Task objective. Only the lines of the data holding the string "linecap" need to be returned.

Records from a dataset:
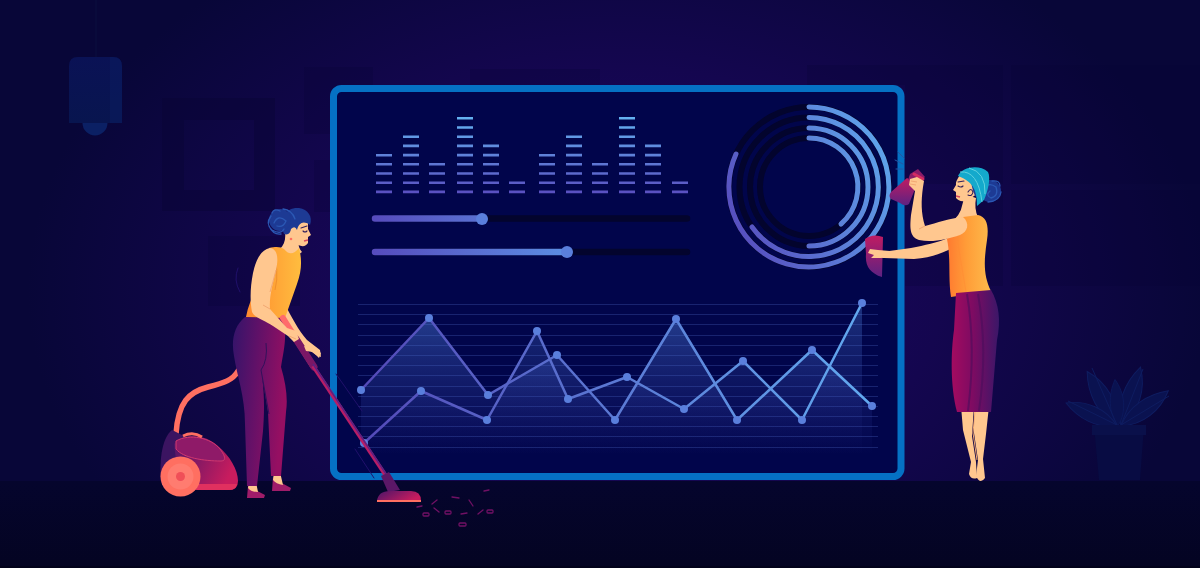
<!DOCTYPE html>
<html lang="en">
<head>
<meta charset="utf-8">
<title>Dashboard cleaning illustration</title>
<style>
:root{--night:#080638;--floor:#04052b;--frame:#0571c4;--screen:#01054b;--track:#03042d;--blue:#5ea4ea;--violet:#5950c4;--dot:#5a7fdc;--skin:#ffc78f;--shade:#f2a873;--hair:#1d3a94;--curl:#2b58b4;--teal:#14a9cc;--plum:#6a1266;--coral:#ff6f61;--berry:#b91c62;--dim:#0a0d46}
html,body{margin:0;height:100%;overflow:hidden;background:var(--night)}
svg{display:block;width:1200px;height:568px}
.skin{fill:var(--skin)}
.hair{fill:var(--hair)}
.curl{fill:none;stroke:var(--curl);stroke-width:1.3;stroke-linecap:round}
.face{fill:none;stroke:#33205c;stroke-width:1.1;stroke-linecap:round}
.crease{fill:none;stroke:var(--shade);stroke-width:1}
.track{fill:none;stroke:var(--track);stroke-width:6}
.round{fill:none;stroke-linecap:round;stroke-linejoin:round}
.dots{fill:var(--dot)}
.bars{stroke-width:16;stroke-dasharray:2.6 6.6;stroke:url(#barTone)}
</style>
</head>
<body>
<svg viewBox="0 0 1200 568" role="img" aria-label="Two women cleaning a large data dashboard">
<defs>
<radialGradient id="glow" gradientUnits="userSpaceOnUse" cx="617" cy="290" r="590" gradientTransform="translate(0 90) scale(1 .69)"><stop offset="0" stop-color="#1d0869"/><stop offset=".55" stop-color="#14064f"/><stop offset="1" stop-color="#080638"/></radialGradient>
<linearGradient id="floorTone" x2="0" y2="1"><stop stop-color="#05052d"/><stop offset="1" stop-color="#040422"/></linearGradient>
<linearGradient id="barTone" gradientUnits="userSpaceOnUse" x1="0" y1="194" x2="0" y2="116"><stop stop-color="#5a4fc0"/><stop offset="1" stop-color="#64b4f2"/></linearGradient>
<linearGradient id="sliderTone" gradientUnits="userSpaceOnUse" x1="372" y1="0" x2="572" y2="0"><stop stop-color="#564bbd"/><stop offset="1" stop-color="#5c90e4"/></linearGradient>
<linearGradient id="ringTone" gradientUnits="userSpaceOnUse" x1="728" y1="225" x2="890" y2="150"><stop stop-color="#574cbe"/><stop offset="1" stop-color="#5fa6ec"/></linearGradient>
<linearGradient id="lineTone" gradientUnits="userSpaceOnUse" x1="361" y1="0" x2="872" y2="0"><stop stop-color="#5449b8"/><stop offset="1" stop-color="#62aaf0"/></linearGradient>
<linearGradient id="areaTone" gradientUnits="userSpaceOnUse" x1="0" y1="303" x2="0" y2="455"><stop stop-color="#4f86e0" stop-opacity=".5"/><stop offset="1" stop-color="#3a3fb0" stop-opacity="0"/></linearGradient>
<linearGradient id="topTone" x1="0" x2="1"><stop stop-color="#ff8a2e"/><stop offset="1" stop-color="#ffbd3f"/></linearGradient>
<linearGradient id="vestTone" x1="0" x2="1"><stop stop-color="#ff7a30"/><stop offset=".45" stop-color="#ff9d38"/><stop offset="1" stop-color="#fdbb4c"/></linearGradient>
<linearGradient id="trouserTone" x1="0" x2="1" y2=".3"><stop stop-color="#33146a"/><stop offset=".45" stop-color="#5f1168"/><stop offset="1" stop-color="#960f62"/></linearGradient>
<linearGradient id="skirtTone" x1="0" x2="1"><stop stop-color="#a30b60"/><stop offset=".45" stop-color="#7d0b62"/><stop offset="1" stop-color="#3b1768"/></linearGradient>
<linearGradient id="vacTone" x1="0" x2="1" y2=".4"><stop stop-color="#4a1569"/><stop offset="1" stop-color="#c81c5e"/></linearGradient>
<linearGradient id="clothTone" x2="0" y2="1"><stop stop-color="#c01b62"/><stop offset="1" stop-color="#5d2282"/></linearGradient>
<linearGradient id="lampTone" x2="0" y2="1"><stop stop-color="#0a1255"/><stop offset="1" stop-color="#08154f"/></linearGradient>
<path id="leaf" d="M0 0C-13-18-13-42-4-62C9-44 12-20 0 0Z"/>
</defs>

<g id="room">
<rect width="1200" height="568" fill="url(#glow)"/>
<g id="wall-frames" fill="#090535" opacity=".45">
<path fill-rule="evenodd" d="M162 98H275V211H162ZM184 120V190H254V120Z"/>
<path d="M304 67H373V134H304ZM314 160H332V212H314ZM208 236H300V306H208ZM470 69H600V85H470ZM807 65H1003V184H905V85H807ZM1011 65H1200V184H1011ZM1011 190H1200V286H1011ZM905 190H1003V286H905Z" opacity=".55"/>
</g>
<g id="lamp">
<path d="M96 0V58" stroke="#090a3b" stroke-width="2"/>
<circle cx="95" cy="123" r="12.5" fill="#0b2064"/>
<path d="M69 123V66Q69 57 78 57H113Q122 57 122 66V123Z" fill="url(#lampTone)"/>
<path d="M110 57H113Q122 57 122 66V123H110Z" fill="#091c60" opacity=".5"/>
</g>
<rect y="481" width="1200" height="87" fill="url(#floorTone)"/>
<path d="M0 567H1200" stroke="#02021a" stroke-width="2"/>
<g id="plant" fill="#0a1250" stroke="#0e1c60">
<use href="#leaf" transform="translate(1117 426) rotate(-25)"/>
<use href="#leaf" transform="translate(1117 426) rotate(-62) scale(.9)"/>
<use href="#leaf" transform="translate(1121 426) rotate(22)"/>
<use href="#leaf" transform="translate(1121 426) rotate(57) scale(.95)"/>
<use href="#leaf" transform="translate(1118 426) scale(.75)"/>
<path d="M1117 425L1092 368M1117 425L1068 401M1121 425L1143 369M1121 425L1169 396"/>
<path d="M1094 427H1144L1140 480H1099Z" fill="#080c43" stroke="none"/>
<path d="M1092 425H1146V435H1092Z" fill="#0a104a" stroke="none"/>
</g>
</g>

<g id="dashboard">
<rect x="333.5" y="88.500" width="567.500" height="388" rx="8" fill="var(--screen)" stroke="var(--frame)" stroke-width="7"/>
<g id="equalizer" class="bars">
<path id="bar-set" d="M384 193.200V154M411 193.200V135M437 193.200V163M465 193.200V116M491 193.200V144M517 193.200V181"/>
<path d="M547 193.200V154M574 193.200V135M600 193.200V163M627 193.200V116M653 193.200V144M680 193.200V181"/>
</g>
<g id="sliders" class="round" stroke-width="6.500">
<path d="M375 218.500H687M375 252H687" stroke="var(--track)"/>
<path d="M375 218.500H482M375 252H567" stroke="url(#sliderTone)"/>
<g class="dots"><circle cx="482" cy="219" r="6"/><circle cx="567" cy="252" r="6"/></g>
</g>
<g id="rings">
<g class="track"><circle cx="809" cy="187" r="80"/><circle cx="809" cy="187" r="69.500"/><circle cx="809" cy="187" r="59"/><circle cx="809" cy="187" r="49"/></g>
<g class="round" stroke="url(#ringTone)" stroke-width="5">
<path d="M809 107A80 80 0 1 1 736 154"/>
<path d="M809 117.500A69.500 69.500 0 1 1 752 227"/>
<path d="M809 128A59 59 0 0 1 809 246"/>
<path d="M809 138A49 49 0 0 1 841 224"/>
</g>
</g>
<g id="line-chart">
<path d="M358 304.500H878M358 314.500H878M358 324.500H878M358 335.500H878M358 345.500H878M358 355.500H878M358 365.500H878M358 375.500H878M358 386.500H878M358 396.500H878M358 406.500H878M358 416.500H878M358 426.500H878M358 436.500H878M358 447.500H878" stroke="#5c7be0" stroke-opacity=".25"/>
<path fill="url(#areaTone)" d="M361 390L429 318L488 395L557 355L615 420L676 319L737 420L812 350L872 406V455H361Z"/>
<path fill="url(#areaTone)" opacity=".7" d="M364 443L421 391L487 420L537 331L568 399L627 377L684 409L743 361L802 420L862 303V455H364Z"/>
<g class="round" stroke="url(#lineTone)" stroke-width="2.500">
<path d="M361 390L429 318L488 395L557 355L615 420L676 319L737 420L812 350L872 406"/>
<path d="M364 443L421 391L487 420L537 331L568 399L627 377L684 409L743 361L802 420L862 303"/>
</g>
<g class="dots">
<circle cx="361" cy="390" r="4"/><circle cx="429" cy="318" r="4"/><circle cx="488" cy="395" r="4"/><circle cx="557" cy="355" r="4"/><circle cx="615" cy="420" r="4"/><circle cx="676" cy="319" r="4"/><circle cx="737" cy="420" r="4"/><circle cx="812" cy="350" r="4"/><circle cx="872" cy="406" r="4"/>
<circle cx="364" cy="443" r="4"/><circle cx="421" cy="391" r="4"/><circle cx="487" cy="420" r="4"/><circle cx="537" cy="331" r="4"/><circle cx="568" cy="399" r="4"/><circle cx="627" cy="377" r="4"/><circle cx="684" cy="409" r="4"/><circle cx="743" cy="361" r="4"/><circle cx="802" cy="420" r="4"/><circle cx="862" cy="303" r="4"/>
</g>
</g>
</g>

<g id="vacuum">
<path class="round" d="M176 434C178 402 189 392 208 387C224 383 233 380 238 371" stroke="var(--coral)" stroke-width="5.500"/>
<path d="M161 482C159 456 163 437 172 430L184 436V488H164Z" fill="#3b1461"/>
<path d="M174 444C184 432 205 434 218 446C230 456 238 470 238 481Q238 490 229 490H180Z" fill="url(#vacTone)"/>
<path d="M176 441C190 433 211 438 220 449C226 457 226 461 221 461C204 461 183 458 176 449Z" fill="#8f1a68" stroke="#d0386f"/>
<path d="M183 436Q193 431 202 437" fill="none" stroke="var(--coral)" stroke-width="3"/>
<path d="M198 484H237Q236 490 229 490H196Z" fill="#e0305f"/>
<circle cx="180.500" cy="476.500" r="20" fill="var(--coral)"/><circle cx="180.500" cy="476.500" r="13" fill="#ff857a" opacity=".6"/><circle cx="180.500" cy="476.500" r="4.500" fill="#f04f58"/>
</g>

<g id="sweeping-woman">
<g id="shoes" fill="#a01c69"><path d="M248 486Q257 491 265 495L264 498H247Z"/><path d="M273 477Q282 484 291 488L290 491H272Z"/></g>
<path class="skin" d="M249 482H256L258 492Q251 492 248 488ZM274 472H280L283 485Q276 484 273 480Z"/>
<path fill="url(#trouserTone)" d="M245 317L283 318C288 335 283 354 281 367C286 384 288 399 286 412L281 476H271L268 412L262 376C265 398 264 417 263 431L257 486H247L245 424C245 396 237 376 234 356C231 340 234 326 245 317Z"/>
<path d="M266 343Q268 360 261 370L269 414" fill="none" stroke="#32105b"/>
<path class="skin" d="M285 305C292 317 298 330 307 340L320 350L321 357L316 355L305 347C294 337 283 322 277 310Z"/>
<path class="skin" d="M285 232H302C298 242 297 246 302 252L291 260L280 249C284 245 286 240 285 232Z"/>
<path fill="url(#topTone)" d="M269 248C277 246 281 247 284 249Q291 258 299 248C302 259 302 270 297 284L285 318L246 317C249 300 259 285 264 267Z"/>
<path d="M272 249Q280 270 275 290" fill="none" stroke="#f0902d"/>
<g id="wand">
<path d="M283 318L313 366" stroke="#ff6b6b" stroke-width="6" stroke-linecap="round"/>
<path d="M296 339L314 367" stroke="#7b1766" stroke-width="7" stroke-linecap="round"/>
<path d="M313 366L386 476" stroke="#b81d66" stroke-width="4"/>
<path d="M313 364L386 474" stroke="#5c2184" stroke-width="1.500"/>
<path d="M381 476L389 472L400 490L388 492Z" fill="#5b1767"/>
<path d="M377 501Q378 491 390 491H411Q421 491 421 501Z" fill="url(#vacTone)"/>
<path d="M377 500H421V502H377Z" fill="var(--coral)"/>
</g>
<path class="skin" d="M270 248C261 250 256 259 253 273C250 288 250 302 252 312C255 318 264 320 273 326L288 336L294 342L299 339L296 331L287 328L270 309C269 297 273 283 276 270C279 257 277 249 270 248Z"/>
<path class="crease" d="M270 309L263 305M276 270Q273 282 270 292M289 336L296 339"/>
<path class="skin" d="M304 346L314 348L321 353L319 358L313 352L306 351Z"/>
<path class="skin" d="M287 224C289 216 302 215 308 222L308 229L311 235L308 237L308 243Q305 248 298 245L289 239Z"/>
<g id="left-hair"><path class="hair" d="M284 234C278 218 286 207 299 208C308 209 313 217 310 225C303 220 299 223 297 230Q295 225 291 229Q290 236 284 234Z"/><circle class="hair" cx="280" cy="220" r="11"/><path class="curl" d="M271 216Q265 224 272 230Q281 235 284 229M274 223Q278 214 286 221Q283 228 277 226M269 226Q273 235 281 234M283 209Q292 210 295 219M280 211Q274 208 272 213"/></g>
<path class="face" d="M301 228L307 226M303 231Q305 233 307 231"/><path d="M304 241L308 240" stroke="#d5475e" stroke-width="1.500"/>
<circle cx="291" cy="239" r="1.300" fill="var(--coral)"/>
<path class="round" d="M238 268Q233 280 240 292M336 374L362 411M355 449L374 478" stroke="#20106b"/>
</g>
<g id="dust" class="round" stroke="#701064" stroke-width="1.300">
<path d="M417 507L422 506M432 504L437 500M452 497L459 498M469 500L473 506M484 491L489 490M439 512L434 508M461 514L467 513M478 514L483 510"/>
<g><rect x="423" y="513" width="6" height="3" rx="1"/><rect x="445" y="511" width="6" height="3" rx="1"/><rect x="459" y="523" width="7" height="3" rx="1"/><rect x="487" y="510" width="6" height="3" rx="1"/></g>
</g>

<g id="spraying-woman">
<path class="skin" d="M961 406H974L972 436L976 462L977 478Q971 480 969 474L971 462L963 430Z"/>
<path class="skin" d="M974 406H989L986 434L983 459L985 478Q980 485 976 476L978 460L974 433Z"/>
<path class="crease" d="M975 411L973 433L977 460"/>
<path class="skin" d="M948 238C937 243 925 245 911 248L882 252L872 249L866 254L874 258L884 258L914 259C930 258 943 253 952 248Z"/>
<path id="cloth" d="M865 239Q873 233 883 237L882 277C870 273 865 266 866 254Z" fill="url(#clothTone)"/>
<path class="skin" d="M890 251L878 250L870 249L868 253L874 255L871 258L881 258L892 257Z"/>
<path class="skin" d="M964 194L976 198Q974 209 978 217L965 223L954 220Q963 212 964 194Z"/>
<path fill="url(#vestTone)" d="M947 239C952 227 957 220 963 217L978 215C987 217 989 226 987 240C984 260 983 275 991 291L951 297C948 277 951 259 947 239Z"/>
<path d="M963 217Q955 231 959 250L966 292" fill="none" stroke="#ff8934" opacity=".5"/>
<path fill="url(#skirtTone)" d="M956 293L991 290C999 304 1001 320 997 340L991 412H957C950 385 951 351 954 330Z"/>
<path d="M967 294Q976 347 968 411M978 294Q988 349 979 411" fill="none" stroke="#4c0e5c" opacity=".6" stroke-width="2"/>
<g id="spray-bottle">
<path d="M907 178L917 184L909 204Q905 207 900 203L891 199Q888 196 891 192Z" fill="url(#clothTone)"/>
<path d="M910 174L918 169L925 177L918 184L908 180Z" fill="#8c1c68"/>
<path class="round" d="M914 174L923 179" stroke="#d32b62" stroke-width="3"/>
<path class="round" d="M898 152L904 158M895 160L903 164M896 169L903 169" stroke="#2456a5"/>
</g>
<path class="skin" d="M910 179L917 177L924 181L923 187C921 201 921 213 925 226C937 223 950 218 963 217C970 223 968 232 960 235C947 239 933 243 919 240C909 237 910 226 911 215L915 191L909 185Z"/>
<path class="crease" d="M925 226L919 229M911 181L917 182M910 184L916 185"/>
<circle class="hair" cx="990" cy="191" r="11"/>
<path class="curl" d="M983 190Q988 181 996 187Q999 196 991 198Q985 195 990 191M988 202Q1000 201 1001 192M992 181Q1000 180 1000 186"/>
<path class="skin" d="M960 175Q955 182 956 185L953 190L956 192L956 198Q960 203 968 200L980 192L977 174Z"/>
<path class="hair" d="M971 177L983 181L982 199L975 196Q971 187 971 177Z"/>
<path id="headscarf" d="M958 176C962 167 979 164 988 172C991 178 988 191 984 200L977 206C977 193 975 182 958 176Z" fill="var(--teal)"/>
<path d="M960 172Q978 170 982 202M969 168Q986 172 985 194" fill="none" stroke="#60d1df"/>
<path class="face" d="M958 182L964 181M958 186Q961 188 963 186M968 192Q971 187 973 192Q972 197 968 195"/><path d="M956 196L960 197" stroke="#d5475e" stroke-width="1.500"/>
</g>
</svg>
</body>
</html>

Response box.
.curl{fill:none;stroke:var(--curl);stroke-width:1.3;stroke-linecap:round}
.face{fill:none;stroke:#33205c;stroke-width:1.1;stroke-linecap:round}
.round{fill:none;stroke-linecap:round;stroke-linejoin:round}
<path d="M283 318L313 366" stroke="#ff6b6b" stroke-width="6" stroke-linecap="round"/>
<path d="M296 339L314 367" stroke="#7b1766" stroke-width="7" stroke-linecap="round"/>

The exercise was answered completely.